Original Designs

Inspirational Ideas

Creative Transformations

Original Designs

Inspirational Ideas

< Back
June, 2018

Beauty in the border

If you planned your borders last year, you'll be enjoying the fruits of your labour with succession planting for a long season of interest, shrubs for backbone structure and ornamental trees for height and impact. No? Don't worry, you're not alone. Here we outline some planting design tips to help you get your borders in tip-top shape.

Beautiful borders don't just happen: they are planned. The best time to take stock of your borders is during spring and summer when you can see what's working well, identify any problem areas and gaps that need to be addressed and make a plan to improve them. When you start to plan your border it's tempting to include every plant you love but a good rule of thumb to follow is 'less is more'. If you're an impulse buyer down at the local garden centre, edit your long list of plants down to maybe six or seven favourites that you know will work well together.
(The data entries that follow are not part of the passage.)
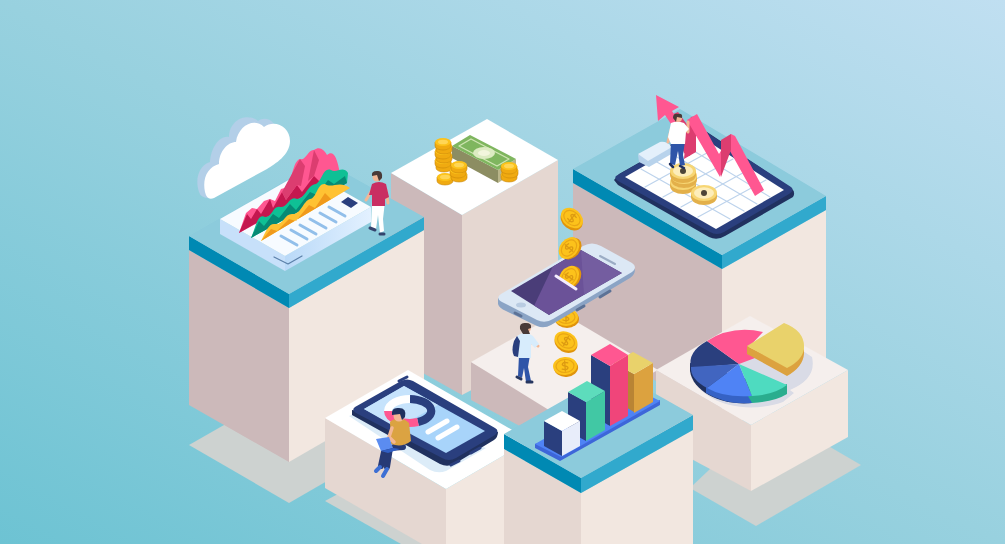
<!DOCTYPE html>
<html lang="en">
<head>
<meta charset="utf-8">
<title>Isometric finance illustration</title>
<style>
:root{--sky-light:#c0dff1;--sky-mid:#98d1df;--sky-deep:#6dc3d3;--white:#fff;--stone-top:#f5efed;--stone-light:#f2e7e0;--stone-mid:#e5d7d1;--stone-dark:#ccb9ba;--teal-top:#8ccbdc;--teal-dark:#0089b3;--teal-light:#31a9cd;--shadow:#cdd2d0;--navy:#2a3f7e;--navy-dark:#20315f;--blue:#4f83f5;--blue-mid:#4165c0;--pink:#ff5791;--pink-dark:#dc3d70;--crimson:#c4174f;--green:#41c8a4;--emerald:#0fc095;--emerald-dark:#078a75;--amber:#ffc233;--amber-dark:#f09a1c;--gold:#fcc21b;--gold-dark:#e0940c;--sand:#e9d26b;--sand-dark:#dca23f;--skin:#f3b795;--hair:#493a38}
html,body{margin:0;height:100%;overflow:hidden}
svg{display:block;width:1005px;height:544px}
.white{fill:var(--white)}.stone-top{fill:var(--stone-top)}.stone-light{fill:var(--stone-light)}.stone-mid{fill:var(--stone-mid)}.stone-dark{fill:var(--stone-dark)}
.teal-top{fill:var(--teal-top)}.teal-dark{fill:var(--teal-dark)}.teal-light{fill:var(--teal-light)}.shadow{fill:var(--shadow)}
.navy{fill:var(--navy)}.navy-dark{fill:var(--navy-dark)}.blue{fill:var(--blue)}.blue-mid{fill:var(--blue-mid)}
.pink{fill:var(--pink)}.pink-dark{fill:var(--pink-dark)}.crimson{fill:var(--crimson)}.green{fill:var(--green)}.emerald{fill:var(--emerald)}.emerald-dark{fill:var(--emerald-dark)}.amber{fill:var(--amber)}.amber-dark{fill:var(--amber-dark)}
.gold{fill:var(--gold)}.gold-dark{fill:var(--gold-dark)}.sand{fill:var(--sand)}.sand-dark{fill:var(--sand-dark)}.skin{fill:var(--skin)}.hair{fill:var(--hair)}
.line{fill:none;stroke-linecap:round;stroke-linejoin:round}
.ring{fill:none;stroke-width:8}
</style>
</head>
<body>
<svg viewBox="0 0 1005 544" role="img" aria-label="Isometric blocks carrying charts, coins, devices and small people">
<defs>
<linearGradient id="sky" x1="1" y1="0" x2="0" y2="1"><stop offset="0" stop-color="var(--sky-light)"/><stop offset=".5" stop-color="var(--sky-mid)"/><stop offset="1" stop-color="var(--sky-deep)"/></linearGradient>
<linearGradient id="slab-side" x1="0" x2="1"><stop offset="0" stop-color="#b9d9f8"/><stop offset="1" stop-color="#e3f1ff"/></linearGradient>
<g id="stack-coin"><path fill="#f0aa10" stroke="#c9860a" stroke-width=".6" d="M-8 0V4A8 4 0 0 0 8 4V0Z"/><ellipse class="gold" rx="8" ry="4"/><ellipse rx="5" ry="2.3" fill="#ffd655"/></g>
<g id="falling-coin"><ellipse class="gold-dark" cx="1" cy="2" rx="12" ry="9"/><ellipse class="gold" rx="12" ry="9"/><ellipse class="line" rx="9" ry="6.5" stroke="#e9a615" stroke-width="1.2"/><path class="line" d="M3-3C-2-5-5-1 0 0S3 5-3 3M0-5V5" stroke="#dc9a12" stroke-width="1.3"/></g>
<g id="pale-coin"><path fill="#e3b04a" d="M-13 0V4A13 8 0 0 0 13 4V0Z"/><ellipse rx="13" ry="8" fill="#f7d674"/><ellipse rx="10" ry="5.8" fill="#fdedba"/></g>
<clipPath id="phone-screen"><path d="M511 291L581 250L622 273L549 315Z"/></clipPath>
<clipPath id="above-slot"><path d="M540 240H600V304L540 265Z"/></clipPath>
</defs>

<rect id="background" width="1005" height="544" fill="url(#sky)"/>

<g id="ground-shadows" class="shadow">
<path d="M189 445L289 388L424 425L289 503Z"/>
<path d="M325 501L360 482L446 530V544H401Z"/>
<path d="M690 488L770 412L861 465L756 526Z"/>
</g>

<g id="money-pillar">
<path class="stone-dark" d="M391 173L462 215V395L391 355Z"/>
<path class="stone-mid" d="M462 215L558 160V345L462 395Z"/>
<path class="white" d="M391 173L487 119L558 160L462 215Z"/>
<g id="banknotes">
<path fill="#8c8d62" d="M452 146L498 170V183L452 158Z"/><path fill="#b9b58a" d="M498 170L516 159V171L498 183Z"/>
<path fill="#7fb65f" d="M452 146L470 135L516 159L498 170Z"/>
<path class="line" d="M459 146L471 139L509 159L497 166Z" stroke="#cfe5b3" stroke-width="1.3"/>
<ellipse cx="484" cy="153" rx="11" ry="6" fill="#dcebc2"/><ellipse cx="484" cy="153" rx="6" ry="3" fill="#f2f6dd"/>
</g>
<g id="coin-stacks">
<use href="#stack-coin" x="444" y="164"/><use href="#stack-coin" x="443" y="160"/><use href="#stack-coin" x="444" y="155"/><use href="#stack-coin" x="443" y="151"/><use href="#stack-coin" x="444" y="146"/><use href="#stack-coin" x="443" y="142"/>
<use href="#stack-coin" x="445" y="177"/>
<use href="#stack-coin" x="459" y="174"/><use href="#stack-coin" x="458" y="170"/><use href="#stack-coin" x="459" y="165"/>
<use href="#stack-coin" x="509" y="174"/><use href="#stack-coin" x="510" y="170"/><use href="#stack-coin" x="509" y="166"/>
</g>
</g>

<g id="tablet-pillar">
<path class="stone-dark" d="M573 183L722 269V420L573 332Z"/>
<path class="stone-light" d="M722 269L826 210V380L722 430Z"/>
<path class="teal-dark" d="M573 169L722 255V269L573 183Z"/>
<path class="teal-light" d="M722 255L826 196V210L722 269Z"/>
<path class="teal-top" d="M573 169L680 109L826 196L722 255Z"/>
<g id="tablet">
<path class="navy-dark" d="M614 180L619 174L693 132Q700 129 707 132L791 188Q796 192 793 197L725 236Q717 241 709 237L618 185Z"/>
<path class="navy" d="M616 176L694 132Q700 129 706 132L791 187Q795 190 789 194L724 232Q717 236 710 232L618 181Q614 178 616 176Z"/>
<path class="white" d="M625 177L698 135L784 190L716 229Z"/>
<path class="line" d="M645 187L716 148M663 197L733 159M681 207L750 169M698 217L766 180M641 169L730 219M655 161L744 211M670 153L757 204M684 145L770 197" stroke="#bdd3ec" stroke-width="1.2"/>
</g>
<g id="falling-arrow">
<path class="pink-dark" d="M669 116L678 112L691 130L690 156L684 153Z"/>
<path class="pink" d="M656 95L679 107L672 111L684 130L677 133L665 115L658 121Z"/>
<path class="pink-dark" d="M691 117L696 116V152L684 159L687 125Z"/>
<path class="pink" d="M687 120L697 114L719 154L731 134L735 136L764 190L755 196L730 151L720 177Z"/>
<path class="pink-dark" d="M721 140L731 134V150L721 177Z"/>
</g>
<g id="small-card"><path fill="#b8d3ec" d="M638 155L660 143L672 147L673 153L649 167L639 162Z"/><path fill="#e4f0fb" d="M638 154L660 142Q667 141 672 147L648 161Z"/></g>
<use href="#pale-coin" x="683" y="182"/><use href="#pale-coin" x="684" y="176"/><use href="#pale-coin" x="683" y="171"/><use href="#pale-coin" x="704" y="193"/>
<circle cx="683" cy="171" r="3" fill="#4d4538"/><circle cx="704" cy="193" r="3" fill="#4d4538"/>
<g id="person-with-arrow">
<path fill="#2f55a8" d="M671 141H685L683 155L685 165L680 166L678 151L675 165L670 164Z"/>
<path class="line" d="M670 164L673 167M680 166L684 168" stroke="#203060" stroke-width="2.5"/>
<path class="line" d="M684 128L688 132V122M671 130L668 142" stroke="var(--skin)" stroke-width="3"/>
<path class="white" d="M671 123Q677 120 684 123L689 129L686 132L685 144H671L668 137Z"/>
<circle class="skin" cx="678" cy="118" r="4"/><path class="hair" d="M673 118Q673 113 678 114Q683 113 682 118L677 117L676 122Z"/>
</g>
</g>

<g id="analytics-pillar">
<path class="stone-dark" d="M189 250L289 308V462L189 405Z"/>
<path class="stone-light" d="M289 308L424 230V384L289 462Z"/>
<path class="teal-dark" d="M189 236L289 294V308L189 250Z"/>
<path class="teal-light" d="M289 294L424 217V230L289 308Z"/>
<path class="teal-top" d="M189 236L322 160L424 217L289 294Z"/>
<g id="cloud">
<path fill="#b3cfe8" d="M199 192C195 180 198 166 210 162C211 147 220 135 229 137C229 120 247 112 258 121C266 115 279 121 277 139C277 154 264 161 253 169L212 198Q201 199 199 192Z"/>
<path class="white" d="M205 192C202 178 208 167 219 164C219 151 228 142 236 142C238 126 254 117 264 127C275 119 290 127 290 141C290 155 275 164 267 169L214 198Q207 201 205 192Z"/>
</g>
<g id="report-slab">
<path fill="#c7e0fa" d="M220 219L285 256V271L220 234Z"/><path fill="url(#slab-side)" d="M285 256L371 207V222L285 271Z"/>
<path fill="#f7fbff" d="M220 219L306 170L371 207L285 256Z"/>
<path class="line" d="M274 257L288 264L302 256" stroke="#5a7fa8" stroke-width="1.2"/>
<path class="line" d="M281 236L297 245M291 230L307 239M300 225L316 234M310 219L326 228M320 213L336 222M329 207L345 216" stroke="#92bfea" stroke-width="3"/>
<path class="navy" d="M341 202L348 197L358 203L351 208Z"/>
</g>
<g id="area-chart">
<g id="pink-series">
<path class="pink" d="M239 233L246 213L252 208L257 209L264 201L270 199L275 201L281 189L288 187C292 179 293 161 300 159C306 161 308 149 314 150C320 146 324 150 327 155C333 150 337 156 340 174L300 200Z"/>
<path class="crimson" d="M239 233L247 214L251 219L257 209L261 214L270 199L273 208L282 192L286 200L297 185L302 192L314 176L322 184L336 172L340 174L300 198Z"/>
<path class="pink-dark" d="M282 192L300 159L305 166L301 186L297 185L286 200ZM314 150L319 160L314 176L308 181Z"/>
</g>
<g id="emerald-series">
<path class="emerald" d="M251 238C256 226 258 213 265 217C272 218 273 205 280 207C288 208 289 195 297 199C305 199 308 184 316 184C322 181 323 167 331 170C336 174 343 165 348 173L347 183L300 211Z"/>
<path class="emerald-dark" d="M251 238L259 221L264 226L273 214L279 218L290 204L296 210L310 192L317 195L328 180L334 184L345 176L347 183L300 211Z"/>
</g>
<g id="amber-series">
<path class="amber" d="M261 241C266 231 269 223 275 224C284 225 284 214 292 214C301 215 303 201 310 199C317 198 317 183 325 184C332 189 339 180 350 188Z"/>
<path class="amber-dark" d="M261 241L271 229L277 231L289 219L296 221L309 205L315 208L325 193L331 199L350 188Z"/>
</g>
</g>
<g id="person-with-report">
<path class="white" d="M372 201H385L383 219L384 231L380 233L378 215L376 229L371 228Z"/>
<path class="line" d="M370 228L375 230M380 234L384 234" stroke="#35446d" stroke-width="3"/>
<path class="line" d="M372 190L366 200M386 190L388 203" stroke="var(--skin)" stroke-width="3"/>
<path fill="#c92e62" d="M372 184Q379 180 386 184L389 197L385 199V206H372V195L369 195Z"/>
<circle class="skin" cx="377" cy="177" r="4.5"/><path class="hair" d="M372 176Q371 171 377 171Q383 170 382 178L379 181L377 175Z"/>
</g>
</g>

<g id="mobile-block">
<path class="stone-dark" d="M471 362L565 416V450L471 400Z"/>
<path class="stone-top" d="M471 362L560 312L658 370L565 420Z"/>
<use href="#falling-coin" transform="translate(566 317)"/>
<use href="#falling-coin" transform="translate(566 341) rotate(28)"/>
<use href="#falling-coin" transform="translate(565 366) rotate(-4)"/>
<g id="smartphone">
<path fill="#8ba4c5" d="M498 298V304Q499 308 506 311L537 326Q544 329 551 325L630 278Q635 275 635 269Z"/>
<path fill="#dce8f5" d="M501 294L583 246Q592 241 601 246L632 263Q638 267 632 272L553 319Q545 324 537 320L502 302Q495 298 501 294Z"/>
<path fill="#4a3d78" d="M511 291L581 250L622 273L549 315Z"/>
<path fill="#6b5298" d="M553 266L581 250L622 273L549 315L534 306Z" clip-path="url(#phone-screen)"/>
<path fill="#7d66a8" d="M581 250L622 273L584 295Z" opacity=".55"/>
<path class="line" d="M600 256L615 264" stroke="#9bacc4" stroke-width="2"/><ellipse cx="521" cy="305" rx="5" ry="2.5" fill="#b9cce2"/>
<path class="line" d="M577 310L584 306M600 297L610 291M515 313L521 316" stroke="#5c7296" stroke-width="3"/>
</g>
<g id="coin-stream"><use href="#falling-coin" transform="translate(572 218) rotate(38)"/><use href="#falling-coin" transform="translate(569 248) rotate(-50)"/><g clip-path="url(#above-slot)"><use href="#falling-coin" transform="translate(569 277) rotate(-55)"/></g><path class="line" d="M556 276L576 289" stroke="#f4edff" stroke-width="3"/></g>
<g id="person-with-backpack">
<path fill="#2f55a8" d="M519 355H530L528 367L531 381L526 382L524 368L522 378L518 376Z"/>
<path class="line" d="M517 377L521 379M527 382L532 382" stroke="#26365f" stroke-width="3"/>
<path class="line" d="M532 343L538 346" stroke="var(--skin)" stroke-width="3"/>
<path fill="#d7ecfc" d="M517 336Q525 330 533 336L539 344L535 348L531 344V358H518Z"/>
<path class="navy" d="M517 336L514 341Q511 351 514 356L518 357L520 341Z"/>
<circle class="skin" cx="526" cy="328" r="5"/><path class="hair" d="M520 329Q519 322 526 323Q532 323 531 328L528 329L530 334L523 334Z"/>
</g>
</g>

<g id="pie-block">
<path class="stone-mid" d="M656 370L751 425V491L656 440Z"/>
<path class="stone-light" d="M751 425L848 370V437L751 491Z"/>
<path class="stone-top" d="M656 370L750 316L848 370L751 425Z"/>
<g id="pie-chart">
<path fill="#d9dbe6" d="M691 372C697 402 744 416 783 402L794 393L754 364L790 390Q817 379 812 357L797 347Z"/>
<path class="navy-dark" d="M690 363V371C693 393 724 406 752 403V380Z"/>
<path fill="#3562c5" d="M706 387V393Q726 405 752 403V392Z"/>
<path fill="#2aad8e" d="M748 396L752 403Q774 402 787 394V384Z"/>
<path class="navy" d="M739 364L707 341Q687 352 691 368Z"/>
<path class="pink" d="M739 364L707 341Q732 325 763 332L749 347L755 358Z"/>
<path class="blue-mid" d="M739 364L691 367Q690 379 707 388Z"/>
<path class="blue" d="M739 364L707 388Q724 398 752 396Z"/>
<path fill="#4edbc0" d="M739 364L752 396Q774 395 787 385Z"/>
<path class="sand-dark" d="M747 346L787 366Q804 358 804 345V354Q803 367 787 376L747 354Z"/>
<path class="sand" d="M747 346L784 323Q805 331 804 348Q803 360 787 368Z"/>
</g>
</g>

<g id="dashboard-block">
<path class="stone-mid" d="M325 418L446 489V544H422L325 488Z"/>
<path class="stone-light" d="M446 489L525 443V544H446Z"/>
<path class="white" d="M325 418L408 370L514 431L525 443L446 489Z"/>
<path fill="#dcecf8" d="M349 416L430 470Q438 474 446 471L486 448L360 412Z"/>
<path class="navy-dark" d="M352 410V415L440 464Q448 468 456 463L494 440Q498 437 498 432Z"/>
<path class="navy" d="M355 407L401 381Q407 378 413 381L495 428Q500 431 495 435L456 458Q449 462 442 458L356 413Q351 410 355 407Z"/>
<path fill="#a8d4fa" d="M364 409L404 386L485 431L446 453Z"/>
<path fill="#c6e3fc" d="M364 409L404 386L438 405L397 428Z"/>
<path class="line" d="M399 381L407 377M451 465L459 461M471 453L480 448" stroke="var(--navy)" stroke-width="3"/>
<g id="donut-chart" class="ring"><path d="M410 399A22 12 0 0 1 418 422" stroke="var(--navy)"/><path d="M388 411A22 12 0 0 1 410 399" stroke="#fff"/><path d="M418 422A22 12 0 0 1 388 411" stroke="var(--pink)"/></g>
<path class="line" d="M428 432L447 421M438 438L457 427" stroke="#fff" stroke-width="5"/>
<g id="person-with-laptop">
<path class="line" d="M403 447L390 448L387 467M398 445L384 452L381 466" stroke="#273a75" stroke-width="6"/>
<path class="line" d="M387 469L383 476M380 467L376 471" stroke="#3d6fd4" stroke-width="4"/>
<path fill="#dba342" d="M390 422Q400 414 409 423L411 441Q402 448 391 444Z"/>
<path class="line" d="M392 428L389 437L394 442" stroke="var(--skin)" stroke-width="3.5"/>
<path fill="#5b8cf0" d="M376 439L389 437L393 448L381 451Z"/><path fill="#315fc4" d="M381 451L393 448L400 449L388 453Z"/>
<circle class="skin" cx="399" cy="416" r="5.5"/><path class="navy-dark" d="M392 415Q391 407 399 408Q407 408 405 417L402 420L400 414Z"/>
</g>
</g>

<g id="bar-chart-block">
<path class="stone-mid" d="M504 449L581 493V544H504Z"/>
<path class="stone-light" d="M581 493L693 430V544H581Z"/>
<path class="teal-dark" d="M504 434L581 478V493L504 449Z"/>
<path class="teal-light" d="M581 478L693 415V430L581 493Z"/>
<path class="teal-top" d="M504 434L615 371L693 415L581 478Z"/>
<path fill="#3d66d9" d="M535 444V448L560 461L660 405V400Z"/><path class="blue" d="M535 444L634 388L660 401L561 457Z"/>
<g id="bar-yellow"><path fill="#b98434" d="M614 363L634 374V412L614 400Z"/><path class="sand-dark" d="M634 374L653 363V402L634 413Z"/><path class="sand" d="M614 363L633 352L653 363L634 374Z"/></g>
<g id="bar-pink"><path class="navy" d="M591 355L610 366V426L591 415Z"/><path fill="#f0457a" d="M610 366L628 355V416L610 426Z"/><path class="pink" d="M591 355L610 344L628 355L610 366Z"/></g>
<g id="bar-green"><path class="navy" d="M568 392L586 402V441L568 431Z"/><path class="green" d="M586 402L605 391V430L586 441Z"/><path fill="#5ddcbc" d="M568 392L587 381L605 391L586 402Z"/></g>
<g id="bar-white"><path class="navy" d="M544 421L562 431V456L544 446Z"/><path fill="#e8edfa" d="M562 431L580 421V446L562 456Z"/><path class="white" d="M544 421L562 411L580 421L562 431Z"/></g>
</g>
</svg>
</body>
</html>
Key things to consider are the ultimate height and spread of the plant (making sure you allow plenty of room for it to grow into the space), fragrance, colour, length, and season, of interest. Also, think about the overall effect you are trying to achieve, for example a cottage garden versus a bold exotic garden, and combine plants that are best suited to your chosen theme. If you're a first-time gardener, try to stick with two or three main colours that complement each other and then add a few accents that pull the whole scheme together. If you're feeling adventurous adopt a scheme with bright contrasts or plants in shades of only one colour.

It's a good idea to map out your border on paper at first. Then working with the list of plants you have chosen, start by putting the tallest plants at the back of the border working towards the front where your lower-growing or edging plants can be positioned. Plant your selected perennials in groups of odd numbers, such as three, five and seven. This will create a more visually impactful scheme than planting in ones and twos which can result in a 'dotty' effect. The idea is to fill the available space so that as the plants establish they will grow to cover every bit of soil leaving little or no room for pesky weeds to get in on the act!